microRNA mechanism and its involvement in DNA damage response pathway

Martin Bushell1

1MRC Toxicology Unit, Leicester, UK
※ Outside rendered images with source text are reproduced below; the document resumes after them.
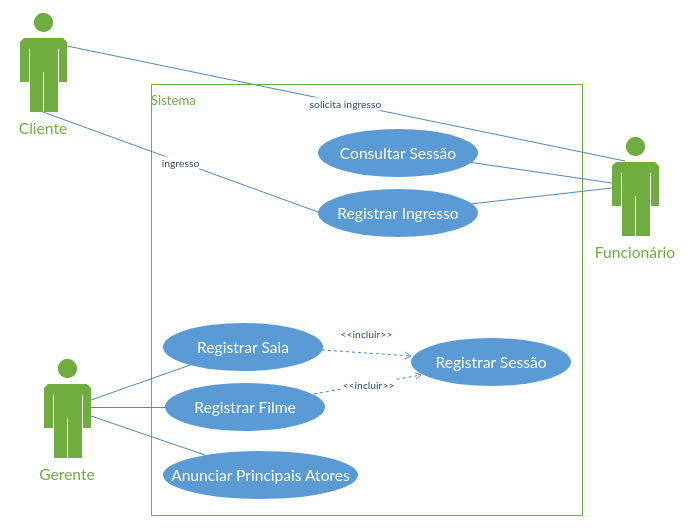
<!DOCTYPE html>
<html lang="pt">
<head>
<meta charset="utf-8">
<title>Diagrama de casos de uso</title>
<style>
:root {
  --actor: #70ad41;
  --case: #5b9bd5;
  --case-text: #ffffff;
  --line: #4f88bb;
  --note: #2f4d6b;
  --paper: #ffffff;
}
* { box-sizing: border-box; }
html, body { margin: 0; background: var(--paper); }
.diagram {
  position: relative;
  width: 696px;
  height: 528px;
  overflow: hidden;
  background: var(--paper);
  font: 15.6px/20px Lato, "Open Sans", sans-serif;
}
.system {
  position: absolute;
  left: 151px; top: 84px;
  width: 432px; height: 432px;
  border: 1px solid var(--actor);
}
.system-name {
  position: absolute;
  left: -1px; top: 5px;
  font-size: 13.1px;
  color: var(--actor);
}
.connections { position: absolute; left: 0; top: 0; fill: none; stroke: var(--line); stroke-width: 1; }
.include { stroke-dasharray: 3 3; }
.use-case {
  position: absolute;
  display: flex;
  align-items: center;
  justify-content: center;
  width: 160px; height: 48px;
  border-radius: 50%;
  background: var(--case);
  color: var(--case-text);
  white-space: nowrap;
}
.consultar-sessao { left: 318px; top: 129px; }
.registrar-ingresso { left: 318px; top: 189px; }
.registrar-sala { left: 163px; top: 323px; }
.registrar-filme { left: 165px; top: 383px; }
.registrar-sessao { left: 411px; top: 338px; }
.anunciar-atores { left: 163px; top: 451px; width: 195px; }
.actor {
  position: absolute;
  display: flex;
  flex-direction: column;
  align-items: center;
  gap: 6px;
  width: 100px;
  color: var(--actor);
}
.actor svg { display: block; fill: currentColor; }
.cliente { left: -7px; top: 12px; }
.funcionario { left: 585px; top: 136px; }
.gerente { left: 17px; top: 358px; }
.note {
  position: absolute;
  transform: translate(-50%, -50%);
  background: var(--paper);
  color: var(--note);
  font-size: 10.4px;
  line-height: 13px;
  white-space: nowrap;
}
.note-solicita { left: 345.5px; top: 103.5px; }
.note-ingresso { left: 180.5px; top: 162.5px; }
.note-sala { left: 366.5px; top: 333.5px; }
.note-filme { left: 368.5px; top: 384.5px; }
</style>
</head>
<body>
<main class="diagram">
  <section class="system"><span class="system-name">Sistema</span></section>

  <svg class="connections" width="696" height="528" viewBox="0 0 696 528" aria-hidden="true">
    <line x1="67" y1="46" x2="625" y2="161"/>
    <line x1="43" y1="112" x2="318" y2="212"/>
    <line x1="468" y1="162" x2="612" y2="183"/>
    <line x1="470" y1="204" x2="612" y2="188"/>
    <line x1="91" y1="400" x2="193" y2="364"/>
    <line x1="91" y1="407.5" x2="166" y2="407.5"/>
    <line x1="91" y1="416" x2="205" y2="455"/>
    <line class="include" x1="322" y1="350" x2="411" y2="356"/>
    <polyline points="405,352 411,356 405,359"/>
    <line class="include" x1="314" y1="394" x2="421" y2="375"/>
    <polyline points="415,373 421,375 416,379"/>
  </svg>

  <span class="note note-solicita">solicita ingresso</span>
  <span class="note note-ingresso">ingresso</span>
  <span class="note note-sala">&lt;&lt;incluir&gt;&gt;</span>
  <span class="note note-filme">&lt;&lt;incluir&gt;&gt;</span>

  <div class="use-case consultar-sessao">Consultar Sessão</div>
  <div class="use-case registrar-ingresso">Registrar Ingresso</div>
  <div class="use-case registrar-sala">Registrar Sala</div>
  <div class="use-case registrar-filme">Registrar Filme</div>
  <div class="use-case registrar-sessao">Registrar Sessão</div>
  <div class="use-case anunciar-atores">Anunciar Principais Atores</div>

  <div class="actor cliente">
    <svg width="47" height="100" viewBox="0 0 47 100" aria-hidden="true">
      <defs>
        <g id="person">
          <circle cx="23.5" cy="10.5" r="9.7"/>
          <polygon points="0,30 4,26 43,26 47,30 47,70 39,70 39,37 38,37 38,100 24,100 24,60 23,60 23,100 10,100 10,37 9,37 9,70 0,70"/>
        </g>
      </defs>
      <use href="#person"/>
    </svg>
    <span>Cliente</span>
  </div>
  <div class="actor funcionario">
    <svg width="47" height="100" viewBox="0 0 47 100" aria-hidden="true"><use href="#person"/></svg>
    <span>Funcionário</span>
  </div>
  <div class="actor gerente">
    <svg width="47" height="100" viewBox="0 0 47 100" aria-hidden="true"><use href="#person"/></svg>
    <span>Gerente</span>
  </div>
</main>
</body>
</html>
The discovery of microRNAs (miRNAs) has revolutionised the way in which we view gene expression. In human`s there are approximately 1000 miRNAs in the genome, each on average targeting ~200 different mRNAs, with estimates suggesting that at least 60% of all protein encoding mRNAs are controlled by miRNAs. Intensive analysis of tissues from a large diverse set of human diseases has shown dramatic alterations in the miRNAs profiles following disease onset. Moreover, global changes in miRNA function either by, alterations in the miRNA biogenesis pathways or changes in the target mRNA's 3'UTR length have been observed in many disease setting. Regardless of the disregulation mechanisms, miRNAs have been shown to be sufficient and required for the development of a number of diseases, particularly cancer. These small non-coding RNA molecules inhibit gene expression by binding to complementary regions within target mRNAs. It is well known that following engagement with the target mRNA, miRNAs induce both the translation repression and cause mRNA destabilisation of the targeted mRNA. However, the exact mechanism by which these small RNA molecules control gene expression has remained elusive. Here I will discuss our investigations into how miRNAs control gene expression and show how the miRNA biogenesis enzymes appear to have a second pivotal cellular function, moonlighting in the DNA repair pathway.